* [Exercise materials]
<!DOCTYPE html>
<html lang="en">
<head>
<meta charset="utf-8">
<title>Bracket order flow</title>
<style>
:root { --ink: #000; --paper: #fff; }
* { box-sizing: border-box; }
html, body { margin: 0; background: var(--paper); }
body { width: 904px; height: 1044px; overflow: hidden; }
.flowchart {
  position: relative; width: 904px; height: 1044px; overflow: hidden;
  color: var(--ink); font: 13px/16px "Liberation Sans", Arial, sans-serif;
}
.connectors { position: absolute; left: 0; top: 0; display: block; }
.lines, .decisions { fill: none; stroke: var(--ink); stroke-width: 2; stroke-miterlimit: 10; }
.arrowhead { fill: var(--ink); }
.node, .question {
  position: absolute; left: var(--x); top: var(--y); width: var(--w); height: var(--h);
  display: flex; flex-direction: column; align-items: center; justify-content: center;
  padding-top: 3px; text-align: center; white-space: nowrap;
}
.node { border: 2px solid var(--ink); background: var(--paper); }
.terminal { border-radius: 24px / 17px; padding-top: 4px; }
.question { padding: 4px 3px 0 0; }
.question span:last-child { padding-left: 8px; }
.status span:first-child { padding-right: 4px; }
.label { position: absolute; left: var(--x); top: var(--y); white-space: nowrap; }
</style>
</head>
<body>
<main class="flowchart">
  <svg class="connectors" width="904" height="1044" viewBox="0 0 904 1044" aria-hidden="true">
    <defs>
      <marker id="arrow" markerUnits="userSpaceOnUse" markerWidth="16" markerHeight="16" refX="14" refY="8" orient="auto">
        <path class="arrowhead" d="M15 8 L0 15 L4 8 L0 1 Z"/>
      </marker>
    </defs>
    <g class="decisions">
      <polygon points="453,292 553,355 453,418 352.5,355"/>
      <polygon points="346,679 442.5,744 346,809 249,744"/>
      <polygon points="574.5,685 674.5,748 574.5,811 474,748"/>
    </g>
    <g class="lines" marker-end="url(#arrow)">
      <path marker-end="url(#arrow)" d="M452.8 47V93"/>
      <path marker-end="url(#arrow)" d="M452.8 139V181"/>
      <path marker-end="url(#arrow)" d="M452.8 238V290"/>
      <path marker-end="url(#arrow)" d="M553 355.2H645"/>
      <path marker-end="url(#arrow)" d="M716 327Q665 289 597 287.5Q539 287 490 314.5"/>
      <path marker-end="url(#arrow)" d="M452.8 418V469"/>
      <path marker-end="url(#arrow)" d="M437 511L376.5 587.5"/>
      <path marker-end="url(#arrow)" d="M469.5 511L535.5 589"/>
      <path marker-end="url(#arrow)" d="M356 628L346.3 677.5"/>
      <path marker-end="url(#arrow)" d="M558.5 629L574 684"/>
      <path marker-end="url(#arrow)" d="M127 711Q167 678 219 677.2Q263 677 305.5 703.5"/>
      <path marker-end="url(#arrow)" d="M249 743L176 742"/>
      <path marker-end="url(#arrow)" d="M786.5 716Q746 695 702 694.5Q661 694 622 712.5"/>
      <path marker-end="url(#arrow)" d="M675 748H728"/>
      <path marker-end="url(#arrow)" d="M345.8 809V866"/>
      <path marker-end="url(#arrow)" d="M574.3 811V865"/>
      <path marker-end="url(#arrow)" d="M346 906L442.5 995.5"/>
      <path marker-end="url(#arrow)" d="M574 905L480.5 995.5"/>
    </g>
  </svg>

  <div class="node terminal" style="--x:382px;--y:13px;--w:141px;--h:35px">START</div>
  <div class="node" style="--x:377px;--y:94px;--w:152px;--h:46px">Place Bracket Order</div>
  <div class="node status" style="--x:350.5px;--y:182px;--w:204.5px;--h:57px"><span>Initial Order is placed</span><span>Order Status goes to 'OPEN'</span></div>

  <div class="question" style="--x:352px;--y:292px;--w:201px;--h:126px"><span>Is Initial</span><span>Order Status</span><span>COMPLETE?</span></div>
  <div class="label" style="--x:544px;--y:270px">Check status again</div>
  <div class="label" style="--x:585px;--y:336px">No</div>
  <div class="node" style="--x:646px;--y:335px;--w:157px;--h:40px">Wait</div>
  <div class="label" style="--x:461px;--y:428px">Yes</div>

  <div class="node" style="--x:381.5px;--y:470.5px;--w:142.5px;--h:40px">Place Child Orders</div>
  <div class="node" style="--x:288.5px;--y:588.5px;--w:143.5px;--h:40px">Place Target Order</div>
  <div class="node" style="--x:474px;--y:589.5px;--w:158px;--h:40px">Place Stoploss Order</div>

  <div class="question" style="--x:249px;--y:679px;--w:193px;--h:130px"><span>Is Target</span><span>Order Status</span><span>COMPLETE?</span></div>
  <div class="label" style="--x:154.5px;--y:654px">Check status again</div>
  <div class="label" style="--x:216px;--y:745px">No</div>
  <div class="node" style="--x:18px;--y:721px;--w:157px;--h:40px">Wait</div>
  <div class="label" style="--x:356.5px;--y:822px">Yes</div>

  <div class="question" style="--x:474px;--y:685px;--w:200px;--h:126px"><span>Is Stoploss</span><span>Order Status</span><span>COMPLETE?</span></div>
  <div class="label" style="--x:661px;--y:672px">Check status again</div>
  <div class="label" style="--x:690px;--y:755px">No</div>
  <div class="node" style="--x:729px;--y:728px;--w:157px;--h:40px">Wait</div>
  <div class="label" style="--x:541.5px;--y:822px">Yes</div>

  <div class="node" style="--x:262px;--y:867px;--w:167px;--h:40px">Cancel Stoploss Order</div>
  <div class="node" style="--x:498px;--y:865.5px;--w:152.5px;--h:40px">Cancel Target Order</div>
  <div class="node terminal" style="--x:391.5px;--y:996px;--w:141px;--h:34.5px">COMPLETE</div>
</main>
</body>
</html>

* [Aim of the exercise] Extract the whole listing, character for character.

* [Result for this exercise]
<!DOCTYPE html>
<html lang="en">
<head>
<meta charset="utf-8">
<title>Bracket order flow</title>
<style>
:root { --ink: #000; --paper: #fff; }
* { box-sizing: border-box; }
html, body { margin: 0; background: var(--paper); }
body { width: 904px; height: 1044px; overflow: hidden; }
.flowchart {
  position: relative; width: 904px; height: 1044px; overflow: hidden;
  color: var(--ink); font: 13px/16px "Liberation Sans", Arial, sans-serif;
}
.connectors { position: absolute; left: 0; top: 0; display: block; }
.lines, .decisions { fill: none; stroke: var(--ink); stroke-width: 2; stroke-miterlimit: 10; }
.arrowhead { fill: var(--ink); }
.node, .question {
  position: absolute; left: var(--x); top: var(--y); width: var(--w); height: var(--h);
  display: flex; flex-direction: column; align-items: center; justify-content: center;
  padding-top: 3px; text-align: center; white-space: nowrap;
}
.node { border: 2px solid var(--ink); background: var(--paper); }
.terminal { border-radius: 24px / 17px; padding-top: 4px; }
.question { padding: 4px 3px 0 0; }
.question span:last-child { padding-left: 8px; }
.status span:first-child { padding-right: 4px; }
.label { position: absolute; left: var(--x); top: var(--y); white-space: nowrap; }
</style>
</head>
<body>
<main class="flowchart">
  <svg class="connectors" width="904" height="1044" viewBox="0 0 904 1044" aria-hidden="true">
    <defs>
      <marker id="arrow" markerUnits="userSpaceOnUse" markerWidth="16" markerHeight="16" refX="14" refY="8" orient="auto">
        <path class="arrowhead" d="M15 8 L0 15 L4 8 L0 1 Z"/>
      </marker>
    </defs>
    <g class="decisions">
      <polygon points="453,292 553,355 453,418 352.5,355"/>
      <polygon points="346,679 442.5,744 346,809 249,744"/>
      <polygon points="574.5,685 674.5,748 574.5,811 474,748"/>
    </g>
    <g class="lines" marker-end="url(#arrow)">
      <path marker-end="url(#arrow)" d="M452.8 47V93"/>
      <path marker-end="url(#arrow)" d="M452.8 139V181"/>
      <path marker-end="url(#arrow)" d="M452.8 238V290"/>
      <path marker-end="url(#arrow)" d="M553 355.2H645"/>
      <path marker-end="url(#arrow)" d="M716 327Q665 289 597 287.5Q539 287 490 314.5"/>
      <path marker-end="url(#arrow)" d="M452.8 418V469"/>
      <path marker-end="url(#arrow)" d="M437 511L376.5 587.5"/>
      <path marker-end="url(#arrow)" d="M469.5 511L535.5 589"/>
      <path marker-end="url(#arrow)" d="M356 628L346.3 677.5"/>
      <path marker-end="url(#arrow)" d="M558.5 629L574 684"/>
      <path marker-end="url(#arrow)" d="M127 711Q167 678 219 677.2Q263 677 305.5 703.5"/>
      <path marker-end="url(#arrow)" d="M249 743L176 742"/>
      <path marker-end="url(#arrow)" d="M786.5 716Q746 695 702 694.5Q661 694 622 712.5"/>
      <path marker-end="url(#arrow)" d="M675 748H728"/>
      <path marker-end="url(#arrow)" d="M345.8 809V866"/>
      <path marker-end="url(#arrow)" d="M574.3 811V865"/>
      <path marker-end="url(#arrow)" d="M346 906L442.5 995.5"/>
      <path marker-end="url(#arrow)" d="M574 905L480.5 995.5"/>
    </g>
  </svg>

  <div class="node terminal" style="--x:382px;--y:13px;--w:141px;--h:35px">START</div>
  <div class="node" style="--x:377px;--y:94px;--w:152px;--h:46px">Place Bracket Order</div>
  <div class="node status" style="--x:350.5px;--y:182px;--w:204.5px;--h:57px"><span>Initial Order is placed</span><span>Order Status goes to 'OPEN'</span></div>

  <div class="question" style="--x:352px;--y:292px;--w:201px;--h:126px"><span>Is Initial</span><span>Order Status</span><span>COMPLETE?</span></div>
  <div class="label" style="--x:544px;--y:270px">Check status again</div>
  <div class="label" style="--x:585px;--y:336px">No</div>
  <div class="node" style="--x:646px;--y:335px;--w:157px;--h:40px">Wait</div>
  <div class="label" style="--x:461px;--y:428px">Yes</div>

  <div class="node" style="--x:381.5px;--y:470.5px;--w:142.5px;--h:40px">Place Child Orders</div>
  <div class="node" style="--x:288.5px;--y:588.5px;--w:143.5px;--h:40px">Place Target Order</div>
  <div class="node" style="--x:474px;--y:589.5px;--w:158px;--h:40px">Place Stoploss Order</div>

  <div class="question" style="--x:249px;--y:679px;--w:193px;--h:130px"><span>Is Target</span><span>Order Status</span><span>COMPLETE?</span></div>
  <div class="label" style="--x:154.5px;--y:654px">Check status again</div>
  <div class="label" style="--x:216px;--y:745px">No</div>
  <div class="node" style="--x:18px;--y:721px;--w:157px;--h:40px">Wait</div>
  <div class="label" style="--x:356.5px;--y:822px">Yes</div>

  <div class="question" style="--x:474px;--y:685px;--w:200px;--h:126px"><span>Is Stoploss</span><span>Order Status</span><span>COMPLETE?</span></div>
  <div class="label" style="--x:661px;--y:672px">Check status again</div>
  <div class="label" style="--x:690px;--y:755px">No</div>
  <div class="node" style="--x:729px;--y:728px;--w:157px;--h:40px">Wait</div>
  <div class="label" style="--x:541.5px;--y:822px">Yes</div>

  <div class="node" style="--x:262px;--y:867px;--w:167px;--h:40px">Cancel Stoploss Order</div>
  <div class="node" style="--x:498px;--y:865.5px;--w:152.5px;--h:40px">Cancel Target Order</div>
  <div class="node terminal" style="--x:391.5px;--y:996px;--w:141px;--h:34.5px">COMPLETE</div>
</main>
</body>
</html>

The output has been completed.